Two key issues served to end the XB-38 program: Firstly the V-1710 engine being a standard fit on several other important fighter products of the war including the Lockheed P-38 "Lightning" and the North American "P-51" Mustang (A-models). As such, the availability of these powerplants would be in question should the XB-38 have entered serial production for there was already much demand for the engines elsewhere. Secondly the sole prototype was lost during the ninth flight of its test phase. On June 16th, 1943, one of the engines caught fire resulting in a bailout by the crew and the aircraft crashing. With nothing to show for the efforts, the XB-38 was written off and the project cancelled.
Any available statistics for the Boeing XB-38 Flying Fortress Strategic Heavy Bomber Aircraft Prototype are showcased in the areas immediately below. Categories include basic specifications covering country-of-origin, operational status, manufacture(s) and total quantitative production. Other qualities showcased are related to structural values (namely dimensions), installed power and standard day performance figures, installed or proposed armament and mission equipment (if any), global users (from A-to-Z) and series model variants (if any).
Boeing XB-38 Flying Fortress Specifications
National Flag Graphic
United States
Year: 1943
Type: Strategic Heavy Bomber Aircraft Prototype
Manufacturer(s): Boeing Company - USA
Production: 1
Supported Mission Types
Ground Attack
Close-Air Support
Airborne Early Warning
Electronic Warfare
Aerial Tanker
Passenger Industry
VIP Travel
Business Travel
Special Forces
Crew: 10
Length: 73.98 ft (22.55 m)
Width: 103.84 ft (31.65 m)
Height: 19.19 ft (5.85 m)
Empty Weight: 34,745 lb (15,760 kg)
MTOW: 64,000 lb (29,030 kg)

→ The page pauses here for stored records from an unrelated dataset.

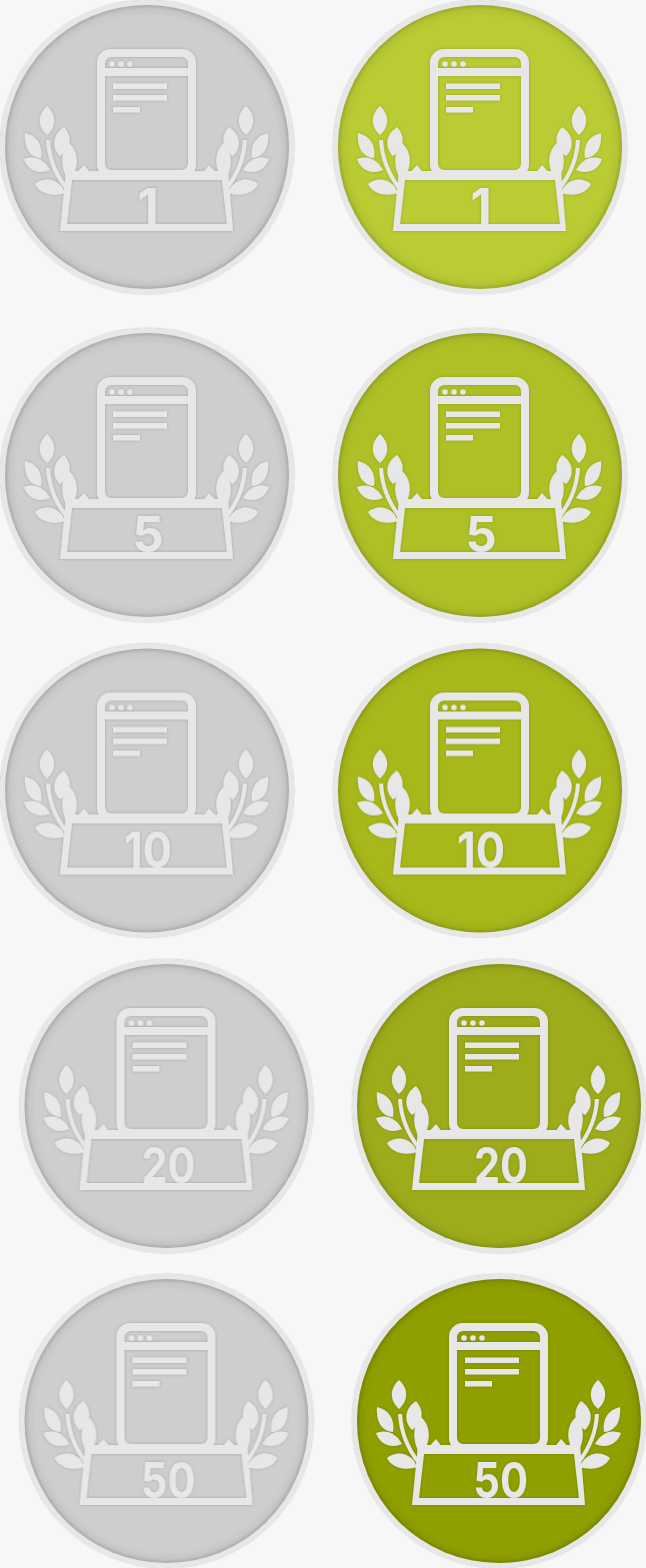
<!DOCTYPE html>
<html lang="en">
<head>
<meta charset="utf-8">
<title>Achievement badges</title>
<style>
:root {
  --page: #f7f7f7;
  --emblem: #e7e7e7;
  --locked: #cecece;
  --level-1: #bacb34;
  --level-5: #afc026;
  --level-10: #a8b81a;
  --level-20: #9eac1b;
  --level-50: #909f00;
}
html, body { margin: 0; background: var(--page); overflow: hidden; }
.badges { display: block; width: 646px; height: 1568px; }
.ring { fill: var(--emblem); }
.solid { fill: var(--emblem); }
.outline { fill: none; stroke: var(--emblem); }
.locked { fill: var(--locked); }
.level-1 { fill: var(--level-1); }
.level-5 { fill: var(--level-5); }
.level-10 { fill: var(--level-10); }
.level-20 { fill: var(--level-20); }
.level-50 { fill: var(--level-50); }
.count {
  fill: var(--emblem);
  font: 700 49px Inter, Roboto, sans-serif;
  text-anchor: middle;
}
</style>
</head>
<body>
<svg class="badges" viewBox="0 0 646 1568" role="img" aria-label="Badges for 1, 5, 10, 20 and 50, locked and earned">
  <defs>
    <filter id="ring-shadow" x="-5%" y="-5%" width="110%" height="110%">
      <feDropShadow dx="0" dy="0" stdDeviation="1.2" flood-color="#000" flood-opacity=".3"/>
    </filter>
    <filter id="emblem-shadow" x="-5%" y="-5%" width="110%" height="110%">
      <feDropShadow dx="0" dy="0" stdDeviation="1.6" flood-color="#000" flood-opacity=".2"/>
    </filter>
    <radialGradient id="rim-shade">
      <stop offset=".92" stop-color="#000" stop-opacity="0"/>
      <stop offset=".97" stop-color="#000" stop-opacity=".04"/>
      <stop offset="1" stop-color="#000" stop-opacity=".17"/>
    </radialGradient>

    <circle id="ring" class="ring" cx="147" cy="147" r="146.5" filter="url(#ring-shadow)"/>
    <circle id="disc" cx="147" cy="147" r="142"/>
    <circle id="rim" cx="147" cy="147" r="142" fill="url(#rim-shade)"/>

    <g id="laurel">
      <path class="solid" d="M47 106C56 114 57 126 47 135C37 126 38 114 47 106Z"/>
      <path class="solid" d="M64 127C72 136 72 148 60 156C51 147 53 134 64 127Z"/>
      <path class="solid" d="M25 133C37 136 43 145 41 158C29 157 24 147 25 133Z"/>
      <path class="solid" d="M24 159C34 155 44 159 50 170C38 175 28 170 24 159Z"/>
      <path class="solid" d="M35 184C43 177 55 178 62 187L65 193C53 197 40 194 35 184Z"/>
      <path class="solid" d="M69 143C78 151 79 164 73 175L69 182C61 169 59 154 69 143Z"/>
      <path class="outline" stroke-width="4" d="M48 140C49 159 56 175 67 189"/>
      <path class="solid" d="M76 174L84 165L91 174Z"/>
    </g>

    <g id="emblem">
      <use href="#laurel"/>
      <use href="#laurel" transform="matrix(-1 0 0 1 293 0)"/>
      <rect class="outline" stroke-width="8" x="101" y="53" width="91" height="121" rx="10"/>
      <rect class="solid" x="101" y="68" width="91" height="8"/>
      <g class="solid">
        <circle cx="112" cy="64" r="2.8"/>
        <circle cx="121" cy="64" r="2.8"/>
        <circle cx="130" cy="64" r="2.8"/>
        <rect x="113" y="83.5" width="54" height="5.5"/>
        <rect x="113" y="95" width="54" height="5.5"/>
        <rect x="113" y="107" width="27" height="5.5"/>
      </g>
      <path class="solid" fill-rule="evenodd" d="M66 171H228L233 231H60ZM72 180L67 224H227L222 180Z"/>
    </g>

    <g id="emblem-1" filter="url(#emblem-shadow)">
      <use href="#emblem"/>
      <text class="count" x="148" y="224">1</text>
    </g>
    <g id="emblem-5" filter="url(#emblem-shadow)">
      <use href="#emblem"/>
      <text class="count" x="148.5" y="224">5</text>
    </g>
    <g id="emblem-10" filter="url(#emblem-shadow)">
      <use href="#emblem"/>
      <text class="count" x="148" y="224" textLength="48" lengthAdjust="spacingAndGlyphs">10</text>
    </g>
    <g id="emblem-20" filter="url(#emblem-shadow)">
      <use href="#emblem"/>
      <text class="count" x="149" y="224" textLength="54" lengthAdjust="spacingAndGlyphs">20</text>
    </g>
    <g id="emblem-50" filter="url(#emblem-shadow)">
      <use href="#emblem"/>
      <text class="count" x="149" y="224" textLength="54" lengthAdjust="spacingAndGlyphs">50</text>
    </g>
  </defs>

  <rect width="646" height="1568" fill="var(--page)"/>

  <g id="badge-1-locked">
    <use href="#ring"/><use href="#disc" class="locked"/><use href="#rim"/><use href="#emblem-1"/>
  </g>
  <g id="badge-1-earned" transform="translate(333 0)">
    <use href="#ring"/><use href="#disc" class="level-1"/><use href="#rim"/><use href="#emblem-1"/>
  </g>

  <g id="badge-5-locked" transform="translate(0 328)">
    <use href="#ring"/><use href="#disc" class="locked"/><use href="#rim"/><use href="#emblem-5"/>
  </g>
  <g id="badge-5-earned" transform="translate(333 328)">
    <use href="#ring"/><use href="#disc" class="level-5"/><use href="#rim"/><use href="#emblem-5"/>
  </g>

  <g id="badge-10-locked" transform="translate(0 643.5)">
    <use href="#ring"/><use href="#disc" class="locked"/><use href="#rim"/><use href="#emblem-10"/>
  </g>
  <g id="badge-10-earned" transform="translate(333 643.5)">
    <use href="#ring"/><use href="#disc" class="level-10"/><use href="#rim"/><use href="#emblem-10"/>
  </g>

  <g id="badge-20-locked" transform="translate(19.5 959)">
    <use href="#ring"/><use href="#disc" class="locked"/><use href="#rim"/><use href="#emblem-20"/>
  </g>
  <g id="badge-20-earned" transform="translate(352 959)">
    <use href="#ring"/><use href="#disc" class="level-20"/><use href="#rim"/><use href="#emblem-20"/>
  </g>

  <g id="badge-50-locked" transform="translate(19.5 1274)">
    <use href="#ring"/><use href="#disc" class="locked"/><use href="#rim"/><use href="#emblem-50"/>
  </g>
  <g id="badge-50-earned" transform="translate(352 1274)">
    <use href="#ring"/><use href="#disc" class="level-50"/><use href="#rim"/><use href="#emblem-50"/>
  </g>
</svg>
</body>
</html>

Installed Power
4 x Allison V-1710-97 turbosupercharged V12 liquid-cooled inline piston engines developing 1,425 horsepower each.

Standard Day Performance
Maximum Speed: 326 mph (525 kph; 283 kts)
Maximum Range: 3,299 mi (5,310 km; 2,867 nm)
Service Ceiling: 29,593 ft (9,020 m; 5.60 mi)

10 x 0.50 caliber Browning heavy machine guns along various positions of the aircraft including a dorsal turret, belly turret, tail emplacement, and nose and beam positions.

Internal bomb load of 6,000lb.

Operators List
United States (cancelled)

Series Model Variants
• XB-38 - Base Series Designation; one example completed.

Supported Weapon Systems
Graphical image of an aircraft medium machine gun
Graphical image of an aircraft heavy machine gun
Graphical image of an aircraft conventional drop bomb munition